My curatorial practice is characterized by

  • An embrace of subjective frameworks over “objective” approaches, wherein positionality and lived experiencence are considered sources of theoretical raw material

  • A preference for programming and discursive and interdisciplinary spaces over the Western exhibition form

  • A desire to stimulate the articulation of the first-generation African position in theory, cultural production, and curatorial language

  • A persistent inquiry into the possibilities for and textures of a “black gaze”; an insistence on cultural production sprung from that gaze; an interest in narratives that ignore the gazes of whiteness and colonialism

  • An adherence to black feminisms, for example, nego-feminism (namely, its championing of deference to local knowledge, the “ethnographies of the particular,” and collective practice) and fugitive feminism (namely, its call to abandon the construction of gender, which excludes black women, for a liberated, collective, and entirely new subject position)

  • A curiosity in the exploration of everyday life, leisure, pleasure, and luxury in black and African arts as well as feminism

  • A sensitivity to the particular politics, psychic needs and interests of specific institutions

  • An ongoing, clandestine response to the double-consciousness required of black institutional workers

  • A compulsion to perform care in the context of collective labor

  • An attentiveness to the role of emotion in creative practice

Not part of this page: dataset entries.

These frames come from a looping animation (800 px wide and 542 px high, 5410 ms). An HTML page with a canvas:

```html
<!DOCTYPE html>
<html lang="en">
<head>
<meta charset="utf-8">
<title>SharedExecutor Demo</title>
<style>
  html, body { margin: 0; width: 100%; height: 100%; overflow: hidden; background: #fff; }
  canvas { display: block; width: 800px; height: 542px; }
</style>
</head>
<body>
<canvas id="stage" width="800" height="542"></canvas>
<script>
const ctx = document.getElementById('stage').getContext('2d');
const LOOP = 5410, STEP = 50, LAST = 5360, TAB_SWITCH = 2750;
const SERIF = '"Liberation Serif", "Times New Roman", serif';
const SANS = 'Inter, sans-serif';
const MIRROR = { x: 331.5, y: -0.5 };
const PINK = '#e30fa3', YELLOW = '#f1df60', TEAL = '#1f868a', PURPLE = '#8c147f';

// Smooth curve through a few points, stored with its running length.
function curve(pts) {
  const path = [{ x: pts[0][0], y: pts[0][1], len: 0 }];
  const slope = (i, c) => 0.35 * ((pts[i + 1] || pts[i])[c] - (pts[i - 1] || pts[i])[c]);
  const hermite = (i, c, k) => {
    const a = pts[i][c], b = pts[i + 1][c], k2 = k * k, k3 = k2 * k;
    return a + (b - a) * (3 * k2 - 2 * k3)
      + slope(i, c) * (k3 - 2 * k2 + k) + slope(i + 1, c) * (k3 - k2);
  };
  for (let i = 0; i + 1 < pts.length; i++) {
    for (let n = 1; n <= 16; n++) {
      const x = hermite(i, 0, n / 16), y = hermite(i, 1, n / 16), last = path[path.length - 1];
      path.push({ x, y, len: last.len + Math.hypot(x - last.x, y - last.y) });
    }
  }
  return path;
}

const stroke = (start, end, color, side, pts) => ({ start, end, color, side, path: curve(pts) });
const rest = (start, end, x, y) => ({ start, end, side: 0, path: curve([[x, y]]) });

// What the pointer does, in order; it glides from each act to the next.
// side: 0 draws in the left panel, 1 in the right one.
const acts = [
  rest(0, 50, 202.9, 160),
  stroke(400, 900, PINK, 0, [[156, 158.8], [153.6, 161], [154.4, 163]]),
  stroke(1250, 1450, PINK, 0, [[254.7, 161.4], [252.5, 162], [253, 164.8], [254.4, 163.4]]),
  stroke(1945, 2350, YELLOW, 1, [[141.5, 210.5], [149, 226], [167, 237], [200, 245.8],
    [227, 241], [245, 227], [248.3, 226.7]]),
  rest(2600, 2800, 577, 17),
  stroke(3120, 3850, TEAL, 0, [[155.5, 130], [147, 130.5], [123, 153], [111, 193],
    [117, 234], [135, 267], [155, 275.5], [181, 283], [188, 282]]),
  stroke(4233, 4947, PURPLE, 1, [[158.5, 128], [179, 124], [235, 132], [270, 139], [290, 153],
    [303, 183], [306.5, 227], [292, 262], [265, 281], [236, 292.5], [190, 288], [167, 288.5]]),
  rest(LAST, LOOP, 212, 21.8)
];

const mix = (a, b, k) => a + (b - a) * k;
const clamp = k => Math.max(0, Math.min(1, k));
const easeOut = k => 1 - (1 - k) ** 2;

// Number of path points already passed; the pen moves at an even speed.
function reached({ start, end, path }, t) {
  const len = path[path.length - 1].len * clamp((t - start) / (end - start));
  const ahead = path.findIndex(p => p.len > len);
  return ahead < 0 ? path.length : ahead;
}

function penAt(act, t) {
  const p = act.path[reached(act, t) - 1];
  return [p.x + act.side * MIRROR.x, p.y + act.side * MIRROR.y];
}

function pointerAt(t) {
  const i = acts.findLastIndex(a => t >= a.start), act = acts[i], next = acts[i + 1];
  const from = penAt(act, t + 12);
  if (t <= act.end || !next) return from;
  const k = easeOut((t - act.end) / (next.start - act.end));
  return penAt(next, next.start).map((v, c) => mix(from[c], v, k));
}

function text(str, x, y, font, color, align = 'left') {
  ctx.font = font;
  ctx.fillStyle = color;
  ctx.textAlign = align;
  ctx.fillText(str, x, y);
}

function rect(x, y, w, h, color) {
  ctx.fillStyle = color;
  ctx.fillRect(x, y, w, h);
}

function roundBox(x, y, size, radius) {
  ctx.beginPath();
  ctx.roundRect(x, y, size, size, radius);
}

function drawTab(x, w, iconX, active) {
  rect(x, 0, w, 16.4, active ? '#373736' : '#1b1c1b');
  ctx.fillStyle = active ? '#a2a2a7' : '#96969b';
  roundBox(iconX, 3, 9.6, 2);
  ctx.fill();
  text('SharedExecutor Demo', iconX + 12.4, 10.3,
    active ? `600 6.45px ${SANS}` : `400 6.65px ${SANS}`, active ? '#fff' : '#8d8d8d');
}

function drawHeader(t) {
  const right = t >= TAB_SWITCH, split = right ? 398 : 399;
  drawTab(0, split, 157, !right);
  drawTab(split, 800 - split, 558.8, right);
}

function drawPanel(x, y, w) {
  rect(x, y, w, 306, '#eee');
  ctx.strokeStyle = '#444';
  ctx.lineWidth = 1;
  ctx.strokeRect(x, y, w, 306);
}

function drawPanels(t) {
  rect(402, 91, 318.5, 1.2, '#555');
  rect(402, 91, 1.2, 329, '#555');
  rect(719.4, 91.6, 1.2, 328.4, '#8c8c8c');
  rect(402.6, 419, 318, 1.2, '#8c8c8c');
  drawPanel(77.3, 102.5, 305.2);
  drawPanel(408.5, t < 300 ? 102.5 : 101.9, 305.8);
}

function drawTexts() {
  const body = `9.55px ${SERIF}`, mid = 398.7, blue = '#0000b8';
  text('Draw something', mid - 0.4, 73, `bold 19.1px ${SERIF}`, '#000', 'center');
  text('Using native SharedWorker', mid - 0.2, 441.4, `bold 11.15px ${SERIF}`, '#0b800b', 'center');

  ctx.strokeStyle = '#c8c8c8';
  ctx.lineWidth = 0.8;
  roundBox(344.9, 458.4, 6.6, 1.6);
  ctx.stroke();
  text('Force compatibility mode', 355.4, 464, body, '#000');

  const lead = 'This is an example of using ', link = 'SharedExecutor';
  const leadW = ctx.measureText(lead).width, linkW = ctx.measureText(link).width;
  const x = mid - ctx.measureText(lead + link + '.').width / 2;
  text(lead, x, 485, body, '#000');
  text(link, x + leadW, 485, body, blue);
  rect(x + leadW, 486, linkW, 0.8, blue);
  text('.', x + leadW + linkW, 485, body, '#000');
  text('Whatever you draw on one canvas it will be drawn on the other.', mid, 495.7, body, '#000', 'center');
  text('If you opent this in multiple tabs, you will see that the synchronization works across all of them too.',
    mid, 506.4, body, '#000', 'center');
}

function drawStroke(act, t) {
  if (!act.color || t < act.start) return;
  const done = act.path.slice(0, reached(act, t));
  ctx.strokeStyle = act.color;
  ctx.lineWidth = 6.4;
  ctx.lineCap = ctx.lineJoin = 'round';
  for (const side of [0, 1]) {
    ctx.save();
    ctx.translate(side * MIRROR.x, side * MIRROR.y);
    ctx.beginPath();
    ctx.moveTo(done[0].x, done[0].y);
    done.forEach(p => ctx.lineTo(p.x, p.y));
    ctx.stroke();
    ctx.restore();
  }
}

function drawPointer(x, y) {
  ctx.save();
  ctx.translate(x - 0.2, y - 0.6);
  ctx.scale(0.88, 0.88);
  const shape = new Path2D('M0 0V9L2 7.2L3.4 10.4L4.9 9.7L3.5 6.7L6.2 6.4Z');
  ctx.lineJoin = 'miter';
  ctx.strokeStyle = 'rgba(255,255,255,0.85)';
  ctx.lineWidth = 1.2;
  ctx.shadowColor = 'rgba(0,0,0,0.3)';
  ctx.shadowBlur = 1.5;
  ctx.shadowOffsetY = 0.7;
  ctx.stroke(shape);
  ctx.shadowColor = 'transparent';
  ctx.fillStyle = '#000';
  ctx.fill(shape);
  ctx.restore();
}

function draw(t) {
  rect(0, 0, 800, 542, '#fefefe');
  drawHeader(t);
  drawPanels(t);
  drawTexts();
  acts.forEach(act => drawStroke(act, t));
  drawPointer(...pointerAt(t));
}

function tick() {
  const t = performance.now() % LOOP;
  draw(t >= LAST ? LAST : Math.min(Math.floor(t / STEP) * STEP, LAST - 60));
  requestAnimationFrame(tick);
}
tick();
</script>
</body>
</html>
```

  • An absorption in works that contribute unrepresented, empowered, and nuanced narratives to the body of black arts and culture

—Ifeanyi